In addition to promoting the Welsh language in Wales (and all over the world,) one of the core purposes of Saysomethingin is to extend the use of its unique language learning methodology to other indigenous and endangered languages.

To achieve this aim we need to understand how to market ourselves abroad, who to partner with in countries we would like to work in and build a robust export strategy.

Fortunately, we have access to a wide range of expert resources that can assist us with these and many other commercial activities through the Welsh Government’s Business Wales initiative.

That is why we attended the Explore Export Wales 2023 conference at Cardiff City Stadium which was organised by Business Wales.

We were able to access top-notch advice around a myriad of export-related topics which, whilst not reading as an exciting top ten of subjects for the dinner table, are in fact vital to get right before we consider expanding our offer abroad – tax, IP protection, finance, trade agreements and training to name just a few.

There was also a chance to meet Welsh Government representatives who are based in the countries we may consider extending the SSi offer to. This local resource is vital to our building the right foundation before committing to any new language provision.

SSi went to a function earlier this week that served as a prelude to an exciting Welsh event to be held later in the year. We very well may attend, to demonstrate our e-learning platform to our Tech peers.

It is Wales Tech Week 2023, which will be held at the ICC, Newport, in October.

See for yourself at https://www.walestechweek.com

The presentation updated all attendees on how the event will promote Welsh Tech on the global stage through…

  • Illustrating the scope of opportunities for Welsh businesses to embrace local Tech
  • Building Welsh Tech talent – “from a talent pool to a talent ocean”
  • Showcasing Welsh innovation
  • Linking government, academia and business

A range of exhibitions, panels and specialist speakers are going to bring Tech to life around three key pillars…

  1. Tech for good
  2. Tech for the planet
  3. Tech for tomorrow

To further develop our distinctive language methodology, SSi aims to take advantage of the exciting opportunities being explored by the Tech sector. We want to increase access to the Welsh language so that more people may learn it when, where, and how they want, in the most engaging ways imaginable. 
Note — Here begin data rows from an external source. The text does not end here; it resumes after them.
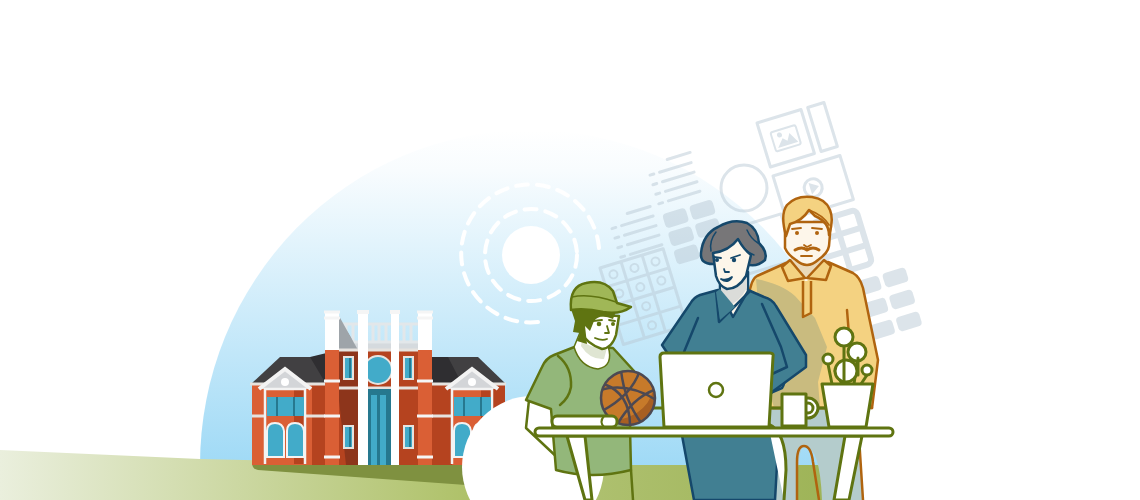
<!DOCTYPE html>
<html lang="en">
<head>
<meta charset="utf-8">
<title>School and family banner</title>
<style>
:root{--olive:#5f7411;--leaf:#93b77a;--cap:#a0b757;--navy:#15486b;--teal:#417f92;--rust:#b0640f;--sand:#f4d281;--skin:#fdf6ea;--brick:#da5f35;--brick-dark:#b5431f;--glass:#42abc9;--trim:#fff;--roof:#414042;--icon:#b9c9d4}
html,body{margin:0;width:1140px;height:500px;overflow:hidden;background:#fff}
svg{display:block}
.line{fill:none;stroke-linecap:round;stroke-linejoin:round}
.man{stroke:var(--rust);stroke-width:2.5;stroke-linejoin:round}
.woman{stroke:var(--navy);stroke-width:2.5;stroke-linejoin:round}
.boy{stroke:var(--olive);stroke-width:2.5;stroke-linejoin:round}
.desk{stroke:var(--olive);stroke-width:3;stroke-linejoin:round;fill:#fff}
.fine{stroke-width:1.5}
.icons{fill:none;stroke:var(--icon);stroke-width:3;opacity:.5;stroke-linejoin:round}
.solid{fill:var(--icon);stroke:none}
</style>
</head>
<body>
<svg width="1140" height="500" viewBox="0 0 1140 500" role="img" aria-label="A family at a desk with a laptop in front of a school">
<defs>
<linearGradient id="sky-fade" x1="0" y1="0" x2="0" y2="1"><stop offset="0" stop-color="#fff"/><stop offset=".12" stop-color="#f8fcfe"/><stop offset="1" stop-color="#a0daf6"/></linearGradient>
<linearGradient id="grass-fade"><stop offset="0" stop-color="#eaefdd"/><stop offset="1" stop-color="#adc066"/></linearGradient>
<linearGradient id="grass-right"><stop offset="0" stop-color="#b0c272"/><stop offset="1" stop-color="#9db356"/></linearGradient>
<g id="wing">
<path fill="#d3d5d8" d="M260 389L285 368 310 389Z"/>
<path fill="none" stroke="#f3f3f3" stroke-width="4" d="M259 389L285 369 311 389"/>
<circle cx="285" cy="382" r="4" fill="#fff"/>
<rect x="264" y="388" width="42" height="76" fill="var(--brick)"/>
<path fill="var(--brick-dark)" d="M294 388H306V464H294Z"/>
<path fill="none" stroke="#f3f3f3" stroke-width="2.5" d="M265 464V389H305V464"/>
<rect x="267" y="397" width="37" height="19" fill="var(--glass)"/>
<path stroke="#26788f" stroke-width="2" d="M277 397V416M294 397V416"/>
<path fill="var(--glass)" stroke="#f3f3f3" stroke-width="2" d="M267 457V431Q267 423 275 423T284 431V457ZM287 457V431Q287 423 295 423T304 431V457Z"/>
</g>
<g id="slit"><rect x="344" y="357" width="9" height="22" fill="var(--glass)" stroke="#e6e3df" stroke-width="2"/><path stroke="#26788f" stroke-width="2" d="M350 358V378"/></g>
<g id="tower">
<rect x="325" y="350" width="14" height="115" fill="var(--brick)"/>
<rect x="325" y="312" width="14" height="38" fill="#fff"/>
<path stroke="#f5f5f5" stroke-width="3" d="M324 312H340M324 318H340M324 381H340M324 416H340M324 457H340"/>
</g>
<g id="bullets"><path d="M0 0H4M10 0H43M0 10H4M10 10H43M0 20H4M10 20H43M0 30H4M10 30H43"/></g>
<g id="keys"><rect width="24" height="15" rx="4"/><rect x="28" width="24" height="15" rx="4"/></g>
<clipPath id="ball-edge"><circle cx="628" cy="398" r="27"/></clipPath>
</defs>

<g id="landscape">
<path fill="url(#sky-fade)" d="M200 465A330 335 0 0 1 860 465Z"/>
<g fill="none" stroke="#fff" stroke-width="4" stroke-linecap="round">
<circle cx="531" cy="255" r="29" fill="#fff" stroke="none"/>
<circle cx="531" cy="255" r="46" stroke-dasharray="12 9"/>
<path stroke-dasharray="12 9" d="M599 248A69 69 0 1 0 538 322"/>
</g>
<path fill="url(#grass-fade)" d="M0 450L200 459 480 465V500H0Z"/>
<path fill="url(#grass-right)" d="M560 465H842L834 500H560Z"/>
<path fill="#7f9140" d="M252 463H480V486L258 470Q252 469 252 463Z"/>
</g>

<g id="school">
<path fill="var(--roof)" d="M251 384L280 357H478L506 384Z"/>
<path fill="#2f2e31" d="M310 357L339 350V384H326ZM432 357H448L462 384H432Z"/>
<rect x="252" y="384" width="253" height="81" fill="var(--brick)"/>
<path fill="var(--brick-dark)" d="M312 384H326V465H312ZM432 384H452V465H432ZM491 384H505V465H491Z"/>
<path stroke="#e6e3df" stroke-width="3" d="M250 384H326M432 384H506M252 416H326M432 416H505"/>
<use href="#wing"/><use href="#wing" x="187"/>
<rect x="339" y="350" width="80" height="115" fill="var(--brick-dark)"/>
<path fill="#8d351b" d="M339 318L358 350V465H346L339 400Z"/>
<path fill="#d5dade" d="M339 342H419V350H339Z"/>
<path fill="none" stroke="#e2e7ea" stroke-width="3" d="M340 324H418M340 342H418M346 324V342M353 324V342M373 324V342M379 324V342M386 324V342M404 324V342M411 324V342"/>
<path fill="#9ea4a9" d="M339 316L358 350H339Z"/>
<use href="#slit"/><use href="#slit" y="69"/><use href="#slit" x="60"/><use href="#slit" x="60" y="69"/>
<path stroke="#e6e3df" stroke-width="3" d="M339 350H419M339 388H419"/>
<circle cx="378" cy="370" r="14" fill="var(--glass)" stroke="#e6e3df" stroke-width="2"/>
<rect x="365" y="389" width="27" height="76" fill="#26788f"/>
<path fill="var(--glass)" d="M371 395H377V465H371ZM380 395H386V465H380Z"/>
<path fill="#fff" d="M358 312H368V465H358ZM391 312H399V465H391Z"/>
<path stroke="#f5f5f5" stroke-width="4" d="M357 312H369M390 312H400"/>
<use href="#tower"/><use href="#tower" x="93"/>
</g>
<circle cx="533" cy="467" r="71" fill="#fff"/>

<g id="floating-interface" class="icons">
<g transform="translate(757 123) rotate(-17)">
<rect width="46" height="46"/><rect x="53" width="17" height="46"/>
<rect x="10" y="13" width="26" height="20" rx="2" stroke-width="2"/><path class="solid" d="M13 30L20 22 24 26 28 19 34 30Z"/><circle class="solid" cx="18" cy="18" r="2.5"/>
</g>
<circle cx="744" cy="188" r="23"/>
<g transform="translate(773 176) rotate(-17)">
<rect width="70" height="46"/><circle cx="35" cy="23" r="9"/><path class="solid" d="M32 17L41 23 32 29Z"/>
</g>
<rect width="48" height="48" transform="translate(735 228) rotate(-17)"/>
<g transform="translate(649 165) rotate(-17)" stroke-linecap="round">
<use href="#bullets" x="-2" y="10"/><path d="M19 0H43"/>
<use href="#bullets" x="-54" y="50"/><path d="M-35 40H-11"/>
<g class="solid"><use href="#keys" x="-2" y="51"/><use href="#keys" x="-2" y="70"/><use href="#keys" x="-2" y="89"/></g>
</g>
<g transform="translate(600 268) rotate(-17)">
<path d="M0 0H66V80H0ZM22 0V80M44 0V80M0 20H66M0 40H66M0 60H66"/>
<g stroke-width="2"><circle cx="11" cy="10" r="4"/><circle cx="33" cy="10" r="4"/><circle cx="55" cy="10" r="4"/><circle cx="11" cy="30" r="4"/><circle cx="33" cy="30" r="4"/><circle cx="55" cy="30" r="4"/><circle cx="33" cy="50" r="4"/><circle cx="33" cy="70" r="4"/></g>
</g>
<g transform="translate(812 223) rotate(-17)" stroke-width="6"><rect width="46" height="56" rx="5"/><path d="M0 19H46M0 37H46M23 0V56"/></g>
<g class="solid" transform="translate(855 282) rotate(-17)"><use href="#keys"/><use href="#keys" y="23"/><use href="#keys" y="46"/></g>
</g>

<g id="father">
<path fill="#b4cccc" d="M768 405H872L858 437 863 500H822Q820 446 804 446 797 448 797 500H768Z"/>
<path class="man line" d="M797 500V462Q797 446 804 446 811 446 813 462L819 500M859 437L863 500"/>
<path class="man" fill="var(--sand)" d="M786 263L757 276Q751 279 749 296L760 408H872L878 360 863 288Q860 277 853 273L828 262Z"/>
<path fill="#c9bb7f" d="M756 279Q782 284 795 296L815 318 827 347 818 382 820 407H774L765 380Z"/>
<path fill="var(--skin)" d="M791 247V266L806 282 823 266V247Z"/>
<path fill="#ead9ba" d="M791 254Q806 272 823 254V265L806 278 791 266Z"/>
<path class="man" fill="var(--sand)" d="M790 260L782 267 788 281 805 278ZM824 260L831 266 826 280 807 278Z"/>
<path class="man" fill="var(--sand)" d="M803 281V317L811 313V281"/>
<path class="man" fill="var(--skin)" d="M785 222V248Q788 255 796 260 807 270 818 260 828 253 829 246L831 222Z"/>
<path class="man" fill="var(--sand)" d="M786 236Q780 214 787 205 796 195 812 197 826 199 830 210 834 220 829 235 829 222 815 216L809 210Q802 221 790 224Z"/>
<g class="line" stroke="var(--rust)" stroke-width="1.8"><path d="M809 210Q823 215 829 225M792 229L801 228M812 228L822 229M804 245L807 247 811 245M801 256H812"/><path stroke-width="3" d="M795 250Q802 246 807 250 813 246 819 250"/></g>
<circle cx="797" cy="233" r="2" fill="var(--rust)"/><circle cx="817" cy="233" r="2" fill="var(--rust)"/>
<path class="man line" d="M847 310L851 360M853 403L872 408M773 408H826"/>
</g>

<g id="mother">
<path class="woman" fill="var(--teal)" d="M681 430L694 500H775L779 430Z"/>
<path class="woman" fill="var(--skin)" d="M766 358L780 366Q789 376 782 388L768 394Z"/>
<path class="woman" fill="var(--teal)" d="M718 290L700 295Q694 297 690 304L662 345 668 354 674 400H766L772 392 806 367V355L776 306Q772 299 764 297L748 290Z"/>
<path class="woman line" d="M698 318L684 352M762 304L781 347 787 367 772 374"/>
<path class="woman" fill="var(--skin)" d="M720 275V291L733 317 748 291V272Z"/>
<path fill="#dbdcd9" d="M721 284Q734 294 747 276V288Q738 304 728 305L721 291Z"/>
<path class="woman line" d="M716 291L719 322 749 292"/>
<path fill="var(--teal)" d="M716 292L720 289 735 307 720 320Z"/>
<path class="woman" fill="#777678" d="M713 264Q700 264 701 253 703 234 718 227 733 218 747 223 758 229 759 243 768 252 765 260 756 268 746 264Z"/>
<path class="woman" fill="var(--skin)" d="M713 253L716 276Q719 286 727 289 738 289 746 276L751 255Q744 250 738 239 729 251 713 253Z"/>
<path class="woman line fine" d="M716 232Q709 241 711 251M738 239Q744 251 754 255M747 230Q751 239 758 243"/>
<g class="line" stroke="var(--navy)" stroke-width="1.8"><path d="M714 257L721 258M731 258L740 255M724 269L725 272 729 272"/><path fill="#8fa9b9" d="M721 279Q727 281 732 277 728 284 721 279Z"/></g>
<circle cx="717" cy="260" r="2" fill="var(--navy)"/><circle cx="734" cy="260" r="2.2" fill="var(--navy)"/>
</g>

<g id="desk-frame">
<path class="desk line" d="M768 424Q786 431 786 470L784 500M640 408H664M771 408H783M806 408H826"/>
</g>

<g id="boy">
<path class="boy" fill="#fff" d="M529 400L526 428 560 460V406Z"/>
<path class="boy" fill="var(--leaf)" d="M577 346L554 355Q546 358 542 367L526 400 551 409 556 470Q592 480 631 470L630 428 634 371 613 348Z"/>
<path class="boy line" d="M558 356Q572 367 571 387 569 398 560 405M631 470L633 500"/>
<path class="boy fine" fill="#fff" d="M581 330L574 347Q580 367 598 369 614 366 608 346Z"/>
<path fill="#dfe5d2" d="M582 340Q592 350 607 348L604 359Q590 360 581 346Z"/>
<path class="boy" fill="#fff" d="M583 314L581 332Q587 344 602 349 612 348 616 335L619 316Z"/>
<path fill="var(--olive)" d="M571 309H617L613 319Q600 313 594 321L590 331 585 326 587 344 577 341 580 333 573 332 575 321Z"/>
<path class="boy" fill="var(--cap)" d="M571 310Q569 286 586 283 604 279 613 291L617 303 631 307Q620 315 603 312 586 308 571 310Z"/>
<path class="boy line fine" d="M572 297Q590 293 616 302"/>
<g class="line" stroke="var(--olive)" stroke-width="1.8"><path d="M593 321L602 320M609 320L615 321M607 326L609 333 605 333M595 338Q602 341 607 339"/></g>
<circle cx="599" cy="324" r="2.3" fill="var(--olive)"/><circle cx="613" cy="324" r="2" fill="var(--olive)"/>
</g>

<g id="desk">
<path class="desk" d="M567 436L585 500H592L585 436ZM845 436L834 500H849L862 436Z"/>
<g id="basketball">
<circle cx="628" cy="398" r="27" fill="#c77a2a"/>
<g clip-path="url(#ball-edge)"><path fill="#a85f22" d="M655 380Q652 416 612 421L628 428 660 420Z"/><path fill="none" stroke="#4d4952" stroke-width="2.5" d="M600 390Q628 382 656 400M621 370Q624 400 642 424M604 384Q631 394 630 428M640 370Q632 395 602 411M657 389Q633 397 617 425"/></g>
<circle cx="628" cy="398" r="27" fill="none" stroke="#4d4952" stroke-width="2.5"/>
</g>
<rect class="desk" x="552" y="416" width="65" height="11" rx="5"/>
<path class="line" stroke="var(--olive)" stroke-width="2" d="M604 416Q599 422 604 427"/>
<g id="laptop"><path class="desk" d="M664 353H770Q774 353 773 357L769 427H664L660 357Q660 353 664 353Z"/><circle cx="716" cy="390" r="7" fill="none" stroke="var(--olive)" stroke-width="2.5"/></g>
<g id="mug"><circle class="desk" cx="808" cy="408" r="10"/><circle class="desk" cx="808" cy="408" r="5"/><rect class="desk" x="782" y="394" width="24" height="32"/></g>
<g id="plant">
<path class="desk line" d="M844 346V384M857 362L854 384M828 364L832 384M867 375L861 384M835 371L841 382"/>
<circle class="desk" cx="844" cy="337" r="9"/><circle class="desk" cx="857" cy="352" r="9"/><circle class="desk" cx="828" cy="359" r="5"/><circle class="desk" cx="867" cy="370" r="5"/><circle class="desk" cx="846" cy="371" r="11"/>
<path class="desk line" style="fill:none" d="M844 360V382M858 358V375"/>
<path class="desk" d="M822 384H873L866 427H829Z"/>
</g>
<rect class="desk" x="535" y="428" width="358" height="8" rx="4"/>
</g>
</svg>
</body>
</html>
We also would love for whatever tech we employ to be Welsh Tech! 

SaySomethingin celebrated St David’s Day in Dublin as part of a week-long Welsh Government Trade Mission to Ireland.
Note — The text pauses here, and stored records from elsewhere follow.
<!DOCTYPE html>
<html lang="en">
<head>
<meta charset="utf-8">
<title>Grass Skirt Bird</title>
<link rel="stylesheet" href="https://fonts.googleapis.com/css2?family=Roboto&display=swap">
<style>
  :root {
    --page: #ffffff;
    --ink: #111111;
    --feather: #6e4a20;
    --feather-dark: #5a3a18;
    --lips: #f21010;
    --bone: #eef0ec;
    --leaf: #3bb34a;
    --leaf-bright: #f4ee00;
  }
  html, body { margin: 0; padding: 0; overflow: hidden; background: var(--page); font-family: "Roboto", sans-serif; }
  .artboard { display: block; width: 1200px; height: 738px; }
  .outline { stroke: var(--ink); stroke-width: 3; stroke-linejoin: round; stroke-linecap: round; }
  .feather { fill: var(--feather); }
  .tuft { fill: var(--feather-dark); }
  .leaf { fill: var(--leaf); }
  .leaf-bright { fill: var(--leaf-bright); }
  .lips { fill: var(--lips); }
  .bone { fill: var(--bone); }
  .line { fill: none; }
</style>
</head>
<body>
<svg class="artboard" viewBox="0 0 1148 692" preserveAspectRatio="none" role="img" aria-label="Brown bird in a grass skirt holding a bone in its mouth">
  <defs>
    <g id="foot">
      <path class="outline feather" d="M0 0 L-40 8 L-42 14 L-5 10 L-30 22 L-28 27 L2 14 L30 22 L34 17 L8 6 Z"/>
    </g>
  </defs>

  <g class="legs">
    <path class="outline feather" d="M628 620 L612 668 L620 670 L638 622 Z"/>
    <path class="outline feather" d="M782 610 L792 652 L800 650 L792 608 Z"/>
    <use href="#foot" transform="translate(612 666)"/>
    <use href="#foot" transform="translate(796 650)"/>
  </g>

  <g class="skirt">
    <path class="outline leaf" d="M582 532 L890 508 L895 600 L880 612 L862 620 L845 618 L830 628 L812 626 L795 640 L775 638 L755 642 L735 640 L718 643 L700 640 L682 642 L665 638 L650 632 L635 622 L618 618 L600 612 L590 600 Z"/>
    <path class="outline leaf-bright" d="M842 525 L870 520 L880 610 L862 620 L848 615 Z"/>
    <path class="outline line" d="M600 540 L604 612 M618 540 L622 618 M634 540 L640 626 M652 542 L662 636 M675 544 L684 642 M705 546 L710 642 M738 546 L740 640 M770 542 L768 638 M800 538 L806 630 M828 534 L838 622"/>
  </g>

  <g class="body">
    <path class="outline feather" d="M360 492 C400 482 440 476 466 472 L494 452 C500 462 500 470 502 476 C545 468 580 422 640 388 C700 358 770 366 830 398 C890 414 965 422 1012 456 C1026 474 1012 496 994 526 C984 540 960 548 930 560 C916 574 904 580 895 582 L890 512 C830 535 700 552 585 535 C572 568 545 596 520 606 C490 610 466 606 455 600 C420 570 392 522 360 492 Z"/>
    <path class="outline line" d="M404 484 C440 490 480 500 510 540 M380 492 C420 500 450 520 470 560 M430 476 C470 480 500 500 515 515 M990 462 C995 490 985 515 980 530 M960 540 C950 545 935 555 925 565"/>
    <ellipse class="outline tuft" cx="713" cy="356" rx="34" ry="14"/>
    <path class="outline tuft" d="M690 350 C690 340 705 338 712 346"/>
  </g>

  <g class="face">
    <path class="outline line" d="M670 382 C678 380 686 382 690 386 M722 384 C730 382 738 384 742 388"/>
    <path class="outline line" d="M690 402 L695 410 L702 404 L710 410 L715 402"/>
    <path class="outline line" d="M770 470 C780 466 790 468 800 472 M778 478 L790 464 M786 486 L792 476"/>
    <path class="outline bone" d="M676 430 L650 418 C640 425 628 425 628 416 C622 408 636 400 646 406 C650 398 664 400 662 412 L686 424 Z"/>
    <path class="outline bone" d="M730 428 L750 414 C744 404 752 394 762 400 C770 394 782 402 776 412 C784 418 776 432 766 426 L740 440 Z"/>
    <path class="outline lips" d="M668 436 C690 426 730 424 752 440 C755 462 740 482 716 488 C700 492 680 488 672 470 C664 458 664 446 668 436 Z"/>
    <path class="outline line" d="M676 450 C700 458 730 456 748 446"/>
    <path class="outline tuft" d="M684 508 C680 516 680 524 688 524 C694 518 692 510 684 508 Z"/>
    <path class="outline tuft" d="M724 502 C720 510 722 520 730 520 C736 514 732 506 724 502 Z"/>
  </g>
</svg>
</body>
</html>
Following our desire to apply SSi methodology to indigenous and endangered languages, we enrolled on the Mission to explore possibilities with the Irish language.

The Welsh Minister for Education and Language, Jeremy Miles, was also in Dublin to promote the importance of increasing the use of Irish and Welsh languages. He visited a Dublin primary school that was teaching Welsh to its pupils and spoke with real heart about the importance of language in all aspects of culture.

We visited both Dublin and Galway and were fortunate enough to meet Irish language providers, bi-lingual universities and government officials that are the major influencers for the teaching of Irish at every level.

We really hope that we can work with these wonderful people to achieve in Ireland for Irish what we have done in Wales for Welsh. There is a long way to go and we have a lot to learn but we hope this mission is the start of a long partnership with our new friends in Ireland.

In addition to the meetings, we were treated to cultural events and musical performances that celebrated the Irish and Welsh cultures around St David’s Day.

The Dublin Welsh Male Voice choir sang to us, bringing many to tears. Then the Irish violinist, Aoife Ni Bhriain, and Welsh harp legend, Catrin Finch, combined to share some mind-blowing original renditions that received a standing ovation!

We must thank Export Wales and the Dublin-based Welsh Government Trade team that organised so much and looked after us so well.